bookstores: “buy local” networks, a militant approach for local consumption and preserving employment

July 28, 2013

In France, selling books is a “mature” market. It is going down for 3 years.

selling books has become the less profitable retail business.

The average net income is 0.6%, against nearly six times more for other businesses.

independent books retailers represent more than 40% of book sales and between 12,000 and 13,000 jobs. They are 2500 to 3000. To avoid closing their shops in quantity, the booksellers modulate their own wages.

 

Globally, the trends are almost the same:

– an increase in online shopping,

– the closure of large retail chains

– the majority of shopping is always in bookstores

– independent bookstores are trying to diversify by playing a more important cultural role or become a stakeholder in the “buy local” network, such as Germany and the United States, where a professional survey also shows even better the last year.

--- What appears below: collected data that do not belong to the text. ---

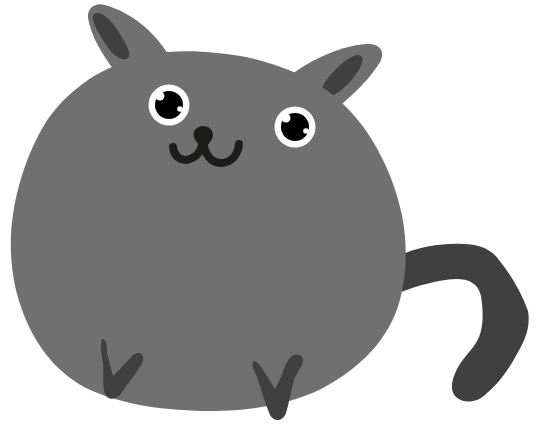
<!DOCTYPE html>
<html lang="en">
<head>
<meta charset="utf-8">
<title>Round grey cat</title>
<style>
:root {
  --paper: #ffffff;
  --fur: #707070;
  --fur-dark: #404040;
  --ink: #1d1d1b;
  --pupil: #000000;
}
html, body { margin: 0; background: var(--paper); overflow: hidden; }
.cat { display: block; width: 542px; height: 436px; }
.fur { fill: var(--fur); }
.dark { fill: var(--fur-dark); }
.ink { fill: var(--ink); }
.white { fill: var(--paper); }
.pupil { fill: var(--pupil); }
.mouth { fill: none; stroke: var(--ink); stroke-width: 8; stroke-linecap: round; stroke-linejoin: round; }
</style>
</head>
<body>
<svg class="cat" viewBox="0 0 542 436" role="img" aria-label="Round grey cat with a dark tail">
  <defs>
    <g id="eye">
      <circle class="white" r="20.5"/>
      <circle class="pupil" r="14"/>
      <circle class="white" cx="-9" cy="-9" r="4.5"/>
      <circle class="white" cx="11" cy="4" r="2.8"/>
    </g>
  </defs>

  <path id="tail" class="dark" d="M398 256C420 246 444 243 463 244C479 244 491 249 499 260C512 276 522 294 528 311C531 328 524 342 517 354C508 371 498 384 486 394C477 403 464 404 456 397C449 390 452 379 457 369C463 357 474 349 479 337C484 325 483 309 481 296C478 283 469 279 456 279C437 280 420 285 398 293Z"/>

  <g id="ears">
    <path class="fur" d="M114 70C102 54 91 36 88 18C87 8 95 2 105 5C130 12 153 30 168 54L150 84Z"/>
    <path class="fur" d="M292 74C313 59 340 46 366 44C379 43 386 51 380 62C371 77 357 91 342 104L312 112Z"/>
    <path class="dark" d="M94 14C101 10 111 20 118 31C126 43 132 54 128 58C123 62 113 56 107 46C99 34 89 18 94 14Z"/>
    <path class="dark" d="M361 56C366 61 357 74 348 84C338 94 327 100 322 96C318 91 326 79 336 69C345 60 356 52 361 56Z"/>
  </g>

  <path id="body" class="fur" d="M112 67C130 58 148 53 168 52C196 50 222 53 246 57C265 61 281 67 296 73C314 81 330 91 343 104C372 131 393 173 402 215C407 242 407 268 402 291C394 333 366 363 330 384C300 402 257 411 212 411C167 411 121 405 86 388C54 371 33 342 21 307C13 284 10 260 11 235C13 198 25 156 46 122C62 98 86 78 112 67Z"/>

  <g id="feet" class="dark">
    <path d="M102 339C106 338 107 345 107 353L113 376C119 370 125 364 131 357C137 350 145 353 143 361C139 370 130 381 122 392C117 400 108 401 105 394C102 386 104 372 103 362C101 353 100 344 102 339Z"/>
    <path d="M253 362C256 359 261 366 265 373L275 389C279 382 282 374 286 364C291 353 301 352 303 359C304 365 297 371 294 380C291 391 289 403 286 413C283 422 274 422 270 415C265 403 261 389 257 377C254 371 251 365 253 362Z"/>
  </g>

  <g id="face">
    <use href="#eye" x="169" y="105"/>
    <use href="#eye" x="295" y="127"/>
    <path class="mouth" d="M173 147C174 157 182 162 190 159C197 157 202 150 203 140C204 154 211 163 221 163C231 163 238 155 239 144"/>
    <path class="ink" d="M203 126C211 126 215 133 212 139C210 143 207 146 203 150C201 145 195 142 194 137C192 131 197 126 203 126Z"/>
  </g>
</svg>
</body>
</html>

This move is part of a militant approach for local consumption and preserving employment.

 

Source: http://www.franceculture.fr/2013-06-02-des-librairies-de-plus-en-plus-fragiles

So Roy Lichtenstein is now a “classic”

June 26, 2013

Today Roy Lichtenstein is considered as one of the “stars” of the pop movement as well as a great master of American painting.

But after a few years performing to the forefront of pop art, Lichtenstein goes well beyond.

It was quickly seen as a postmodern artist since he cited in his works the artists and styles of art history

Then, in the last years of his life, returning to the kinds of naked and landscape, it became almost a tradition painter.

So Roy Lichtenstein is now a “classic”

But what makes the strength of his art  is also the amused distance, sometimes critical without becoming cynical, he held both on himself and on arts, from its beginnings to the end of his life.

source: